How to Connect Faucet Supply Lines?

Every one of us faces a plumbing situation at some point. Learn how to connect a faucet to the supply line step-by-step.

How to Connect Faucet Supply Lines?
Connect Faucet Supply Lines

Clogged, broken, damaged, or need to replace faucet line but don't know how? Then this article is for you. Whether in the kitchen sink or any water supply line, faucet lines play a vital role in ensuring a proper water supply.

But what if any problem arises and you require to fix it without hiring a plumbing service? The process is simple, and even you can do it by following some easy steps.

Let's know how to connect faucet supply lines yourself with a few handy instruments available at home.

How to Connect Faucet Supply Lines?

Before starting the task, you have to purchase the faucet according to your supply line parameters. However, buy something that fits the connection well as there are various types and sizes available.

When you have the tools and the new faucet, let's begin the work as follows:

Turn off the Water Supply

There is a shutoff valve with all the modern faucet connections. You have to turn it off before removing the old or damaged faucet. If necessary, turn off the main supply too. It will protect you from getting wet during the installation task.

Remove the Old One

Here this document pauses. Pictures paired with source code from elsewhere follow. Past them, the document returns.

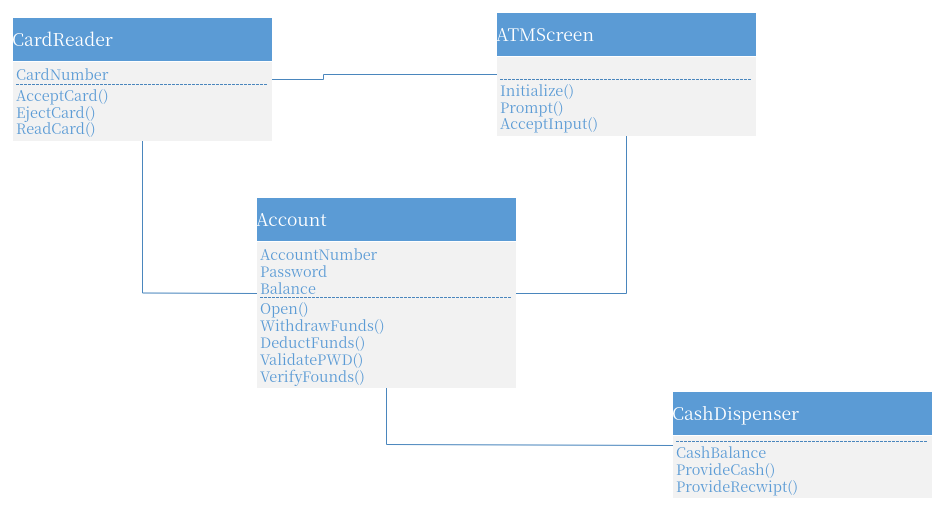
<!DOCTYPE html>
<html lang="en">
<head>
<meta charset="utf-8">
<title>ATM class diagram</title>
<style>
  :root {
    --paper: #ffffff;
    --header: #5b9bd5;
    --header-text: #ffffff;
    --body: #f2f2f2;
    --text: #5b9bd5;
    --line: #4a86bd;
  }
  * { box-sizing: border-box; margin: 0; padding: 0; }
  html, body { width: 945px; height: 511px; overflow: hidden; background: var(--paper); }
  .diagram {
    position: relative;
    width: 945px;
    height: 511px;
    font-family: "Noto Serif CJK SC", "Noto Serif CJK JP", "Noto Serif", serif;
  }
  .associations { position: absolute; inset: 0; fill: none; stroke: var(--line); stroke-width: 1; }
  .class {
    position: absolute;
    width: 259px;
    display: flex;
    flex-direction: column;
    gap: 1px;
  }
  .class h2 {
    flex: none;
    height: 43px;
    background: var(--header);
    color: var(--header-text);
    font-size: 17.5px;
    font-weight: 400;
    line-height: 42px;
    text-indent: -1px;
    white-space: nowrap;
  }
  .members {
    flex: 1;
    padding: 4px 5px 0 3px;
    background: var(--body);
    color: var(--text);
    font-size: 14.5px;
    line-height: 16.8px;
  }
  .members ul { list-style: none; }
  .members li { height: 16.8px; white-space: nowrap; }
  .attributes { padding-bottom: 1px; }
  .divider {
    height: 1px;
    background: repeating-linear-gradient(90deg, var(--line) 0 3px, transparent 3px 4px);
  }
  .methods { padding-top: 2px; }
  .card-reader { left: 13px; top: 18px; height: 123px; }
  .atm-screen { left: 497px; top: 13px; height: 123px; }
  .account { left: 257px; top: 198px; height: 190px; }
  .cash-dispenser { left: 673px; top: 392px; height: 106px; }
</style>
</head>
<body>
<main class="diagram">
  <svg class="associations" width="945" height="511" viewBox="0 0 945 511" aria-hidden="true">
    <path d="M272 79.5H323.5V74.5H497"/>
    <path d="M142.5 141V293L257 293.5"/>
    <path d="M626.5 136V293.5H516"/>
    <path d="M386.5 388V444.5L673 445.5"/>
  </svg>

  <section class="class card-reader">
    <h2>CardReader</h2>
    <div class="members">
      <ul class="attributes">
        <li>CardNumber</li>
      </ul>
      <div class="divider"></div>
      <ul class="methods">
        <li>AcceptCard()</li>
        <li>EjectCard()</li>
        <li>ReadCard()</li>
      </ul>
    </div>
  </section>

  <section class="class atm-screen">
    <h2>ATMScreen</h2>
    <div class="members">
      <ul class="attributes">
        <li></li>
      </ul>
      <div class="divider"></div>
      <ul class="methods">
        <li>Initialize()</li>
        <li>Prompt()</li>
        <li>AcceptInput()</li>
      </ul>
    </div>
  </section>

  <section class="class account">
    <h2>Account</h2>
    <div class="members">
      <ul class="attributes">
        <li>AccountNumber</li>
        <li>Password</li>
        <li>Balance</li>
      </ul>
      <div class="divider"></div>
      <ul class="methods">
        <li>Open()</li>
        <li>WithdrawFunds()</li>
        <li>DeductFunds()</li>
        <li>ValidatePWD()</li>
        <li>VerifyFounds()</li>
      </ul>
    </div>
  </section>

  <section class="class cash-dispenser">
    <h2>CashDispenser</h2>
    <div class="members">
      <ul class="attributes"></ul>
      <div class="divider"></div>
      <ul class="methods">
        <li>CashBalance</li>
        <li>ProvideCash()</li>
        <li>ProvideRecwipt()</li>
      </ul>
    </div>
  </section>
</main>
</body>
</html>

You first need to remove the old one to place the new one, right? Unscrew the old faucet from the supply line. If there is any corrosion, gently rotate it. Otherwise, there can be some residue stuck inside the supply line thread. The faucet also may break and stay inside.

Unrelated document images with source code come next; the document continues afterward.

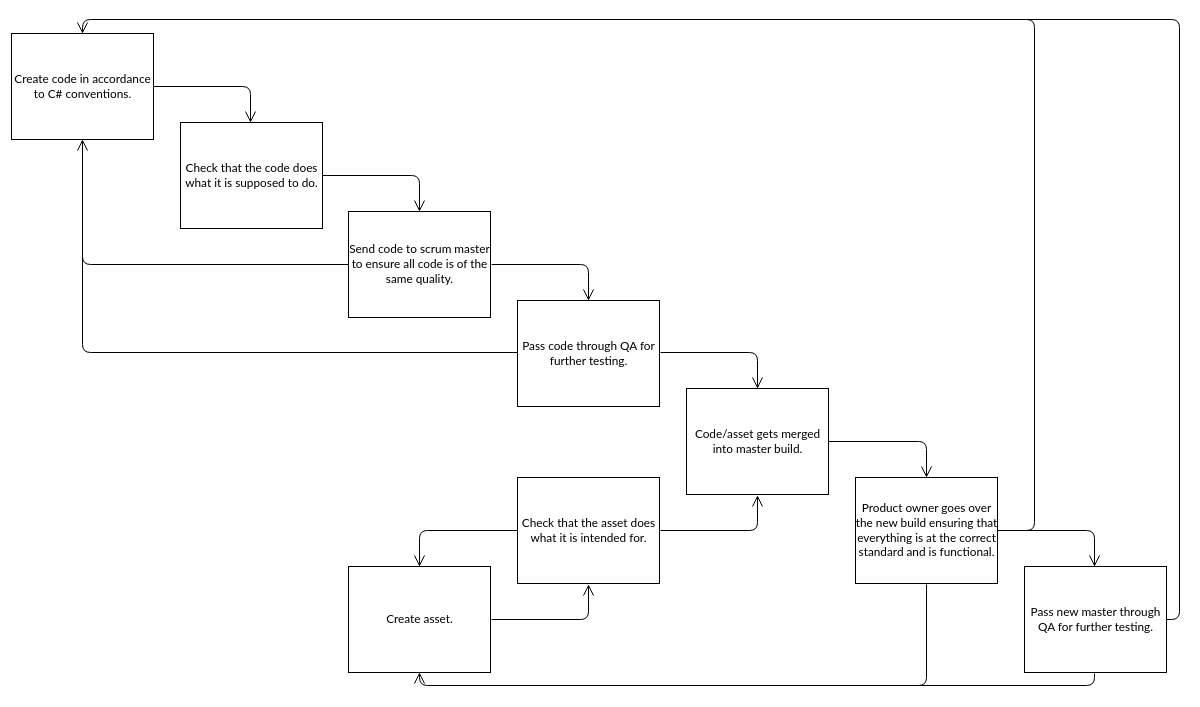
<!DOCTYPE html>
<html lang="en">
<head>
<meta charset="utf-8">
<title>Code and asset workflow</title>
<style>
:root { --paper: #fff; --ink: #000; }
* { box-sizing: border-box; }
html, body { margin: 0; background: var(--paper); }
body { width: 1200px; height: 707px; overflow: hidden; }
.workflow { position: relative; width: 1200px; height: 707px; overflow: hidden; }
.connectors { position: absolute; inset: 0; display: block; fill: none; stroke: var(--ink); stroke-width: 1; }
.step {
  position: absolute; left: var(--x); top: var(--y);
  width: 143px; height: 107px; margin: 0;
  display: flex; align-items: center; justify-content: center;
  border: 1px solid var(--ink); background: var(--paper); color: var(--ink);
  font: 400 11.8px/14.8px Lato, sans-serif;
  text-align: center; white-space: nowrap;
}
.write-code { --x: 11px; --y: 33px; }
.check-code { --x: 180px; --y: 122px; }
.scrum-review { --x: 348px; --y: 211px; }
.code-qa { --x: 517px; --y: 300px; }
.merge { --x: 686px; --y: 388px; }
.owner-review { --x: 855px; --y: 477px; }
.master-qa { --x: 1024px; --y: 566px; }
.check-asset { --x: 517px; --y: 477px; }
.create-asset { --x: 348px; --y: 566px; }
</style>
</head>
<body>
<main class="workflow">
  <svg class="connectors" width="1200" height="707" viewBox="0 0 1200 707" aria-hidden="true">
    <defs>
      <path id="arrow-down" d="M-5-10 0 0 5-10"/>
      <path id="arrow-up" d="M-5 10 0 0 5 10"/>
    </defs>
    <g transform="translate(.5 .5)">
      <g class="forward">
        <path d="M153 86H242Q250 86 250 94V121"/>
        <path d="M322 175H411Q419 175 419 183V210"/>
        <path d="M491 264H580Q588 264 588 272V299"/>
        <path d="M660 352H749Q757 352 757 360V387"/>
        <path d="M828 441H918Q926 441 926 449V476"/>
        <path d="M997 530H1086Q1094 530 1094 538V565"/>
        <path d="M491 619H580Q588 619 588 611V585"/>
        <path d="M660 530H749Q757 530 757 522V496"/>
      </g>
      <g class="rework">
        <path d="M517 530H427Q419 530 419 538V565"/>
        <path d="M348 264H90Q82 264 82 256V141"/>
        <path d="M517 352H90Q82 352 82 344V141"/>
        <path d="M997 530H1026Q1034 530 1034 522V27Q1034 19 1026 19H90Q82 19 82 27V32"/>
        <path d="M1166 619H1171Q1179 619 1179 611V27Q1179 19 1171 19H1026"/>
        <path d="M926 584V677Q926 685 918 685"/>
        <path d="M1094 673V677Q1094 685 1086 685H427Q419 685 419 677V674"/>
      </g>
      <g class="arrowheads">
        <use href="#arrow-down" x="250" y="121"/>
        <use href="#arrow-down" x="419" y="210"/>
        <use href="#arrow-down" x="588" y="299"/>
        <use href="#arrow-down" x="757" y="387"/>
        <use href="#arrow-down" x="926" y="476"/>
        <use href="#arrow-down" x="1094" y="565"/>
        <use href="#arrow-down" x="419" y="565"/>
        <use href="#arrow-down" x="82" y="32"/>
        <use href="#arrow-up" x="82" y="140"/>
        <use href="#arrow-up" x="588" y="585"/>
        <use href="#arrow-up" x="757" y="496"/>
        <use href="#arrow-up" x="419" y="673"/>
      </g>
    </g>
  </svg>
  <p class="step write-code">Create code in accordance<br>to C# conventions.</p>
  <p class="step check-code">Check that the code does<br>what it is supposed to do.</p>
  <p class="step scrum-review">Send code to scrum master<br>to ensure all code is of the<br>same quality.</p>
  <p class="step code-qa">Pass code through QA for<br>further testing.</p>
  <p class="step merge">Code/asset gets merged<br>into master build.</p>
  <p class="step check-asset">Check that the asset does<br>what it is intended for.</p>
  <p class="step create-asset">Create asset.</p>
  <p class="step owner-review">Product owner goes over<br>the new build ensuring that<br>everything is at the correct<br>standard and is functional.</p>
  <p class="step master-qa">Pass new master through<br>QA for further testing.</p>
</main>
</body>
</html>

If the screw nuts are tighter than required, use a wrench to loosen up the connection and unscrew it. When removing the old one, make sure there is no residue and the threads inside are visible.

Incorporate Silicon

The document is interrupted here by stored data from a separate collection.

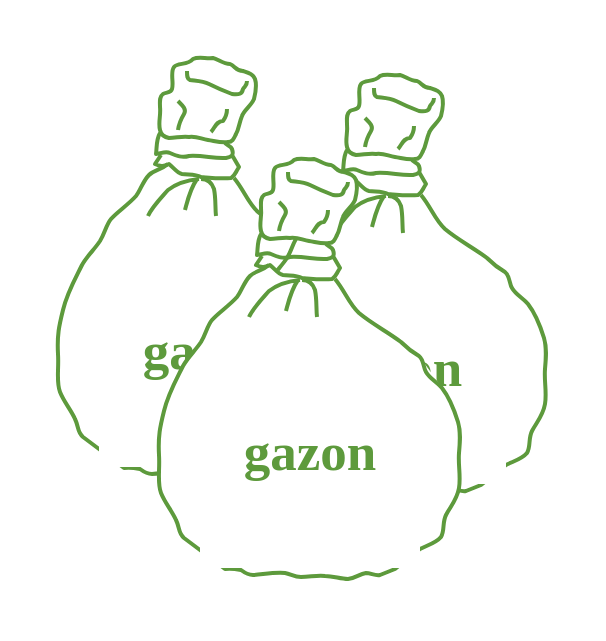
<!DOCTYPE html>
<html lang="fr">
<head>
<meta charset="utf-8">
<title>Sacs de gazon</title>
<style>
:root { --grass: #5d9a3c; --paper: #ffffff; }
html, body { margin: 0; background: var(--paper); overflow: hidden; }
.bags { display: block; width: 606px; height: 641px; }
.line { fill: none; stroke: var(--grass); stroke-width: 4; stroke-linejoin: round; }
.filled { fill: var(--paper); }
.label { font: bold 53px "Liberation Serif", "Noto Serif", serif; fill: var(--grass); text-anchor: middle; }
</style>
</head>
<body>
<svg class="bags" viewBox="0 0 606 641" role="img" aria-label="Trois sacs de gazon">
  <defs>
    <clipPath id="open-corners">
      <path clip-rule="evenodd" d="M100 100H520V620H100ZM200 500H420V568H200Z"/>
    </clipPath>
    <g id="bag">
      <path class="filled" d="M270 266L250 277L212 320L184 365L165 409L158 445L160 491L181 536L225 568L300 577L348 578L395 569L442 535L459 488L460 425L441 386L419 356L358 311L335 279L290 277Z"/>
      <path class="line" clip-path="url(#open-corners)" d="M269 265C262 271 255 271 250 276C244 282 241 292 237 297C229 306 218 313 212 320C207 326 206 334 201 342C195 351 188 357 183 366C175 382 168 394 164 411C160 427 158 436 159 455C160 470 157 483 161 493C165 503 172 511 176 520C180 528 178 533 184 538L200 550L225 569C231 568 236 569 241 570C245 573 248 575 253 575C265 574 275 572 285 573C291 574 294 577 301 577C310 577 317 575 325 576C334 576 340 579 348 579C356 578 359 574 366 573C371 573 375 576 380 575L395 569L420 549C428 545 436 543 441 537C445 530 442 523 446 515C450 507 457 500 459 488C461 476 458 466 459 453C460 442 461 432 458 422C454 409 449 397 442 388C437 382 430 379 426 372C423 367 424 360 419 356C412 352 408 349 401 342C388 332 372 324 359 313C349 304 345 291 335 279"/>
      <path class="line" d="M300 280C290 281 278 284 269 291C262 299 253 308 249 317M298 280C291 290 289 300 286 311M302 280C309 280 313 284 315 290C317 300 316 308 317 317"/>
      <path class="line" d="M261 234C257 241 258 248 257 255C263 254 267 252 271 254C278 257 283 259 290 257C304 256 315 260 327 259C333 258 335 256 333 250C331 246 327 247 325 242M262 256L256 265C262 268 265 267 270 265C275 269 278 274 283 275C290 276 296 275 302 278C314 279 322 280 332 279C336 277 336 274 340 268L333 256"/>
      <path class="line filled" d="M275 168C279 163 288 167 294 160C300 157 307 160 314 159C319 160 324 165 331 165C336 167 337 172 344 172C350 174 354 175 356 180C358 186 357 192 355 200C352 207 345 211 343 217C340 224 340 230 337 235C335 239 334 243 329 243C322 244 316 242 309 241C302 240 298 237 290 238C283 237 277 239 270 239C265 238 262 236 261 231C259 223 262 217 261 208C261 203 260 198 264 195C268 193 272 194 273 190C275 184 271 173 275 168Z"/>
      <path class="line" d="M288 172C288 177 288 180 291 181C299 182 304 182 310 185C318 189 325 192 333 195C340 196 343 195 344 190C346 187 348 187 348 182M279 202C283 206 288 210 285 215C282 220 280 224 279 231M328 210C328 215 327 218 324 222C317 222 316 229 312 233"/>
      <text class="label" x="310" y="470">gazon</text>
    </g>
  </defs>
  <use href="#bag" x="-101" y="-101"/>
  <use href="#bag" x="86" y="-84"/>
  <use href="#bag"/>
</svg>
</body>
</html>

Some may categorize this as an unnecessary aspect. But sometimes, small things can make a considerable difference. Silicon ensures the health and leakage protection of your faucet and supply line.

It also creates a protective layer to eliminate the blank space between the two connected parts. Thus it protects lines from corrosion and seals the bond leakage. Another purpose is to make sure that the faucet connection will stay healthy for a long time.

Faucet Attachment

Now it's time for attaching the faucet. Get the tools such as a wrench for tightening the connection. Keep the nuts that come along with the faucet.

First, insert the nut and the threaded portion to the line. It will help if you put a gasket on the threaded portion to ensure a more secured line. Now use your hand to rotate and initially tighten the connection.

Then use a wrench to strengthen the connection further—no need to push harder. People tend to believe that the more you tighten up the connection, the more possibility of staying leakage-free. But this unnecessary act will make the next replacement procedure much harder.

Turn On the Shutoff Valve

You can open the shutoff valve to let the water enter the line for further inspection when you have done with the attachment.

Check for Leakage

Although there should not be any water leakage if your connection is okay, checking for leakage is necessary. Have a look underneath the connecting portion and see if there is any presence of water around the connection.

In most cases, a loose connection enables some water to leak. So you can tighten further to eliminate the leakage.

Aerator Check

The aerators are simple devices connected at the tip of the modern indoor faucets. The main function is to make an air and water mixture to make the flow more uniform.

You can easily unscrew it if you feel the water flow is insufficient. When you turn on the water supply for the first time, some substance from the old faucet may get stuck on the aerator. So, after removing those, you can place the aerator back.

Everything should work perfectly if you have successfully done the process right. You may struggle a few times, but eventually, it will be easier for you.


When you know the proper methods on how to connect faucet supply lines, you don't need to seek a plumber for this simple task.

Our suggestion is to replace any faulty faucet as soon as you figure it out. For instance, leakage can create corrosion to both the supply line and tap.

However, for any complicated problem, you must seek a professional. Otherwise, things may get worse.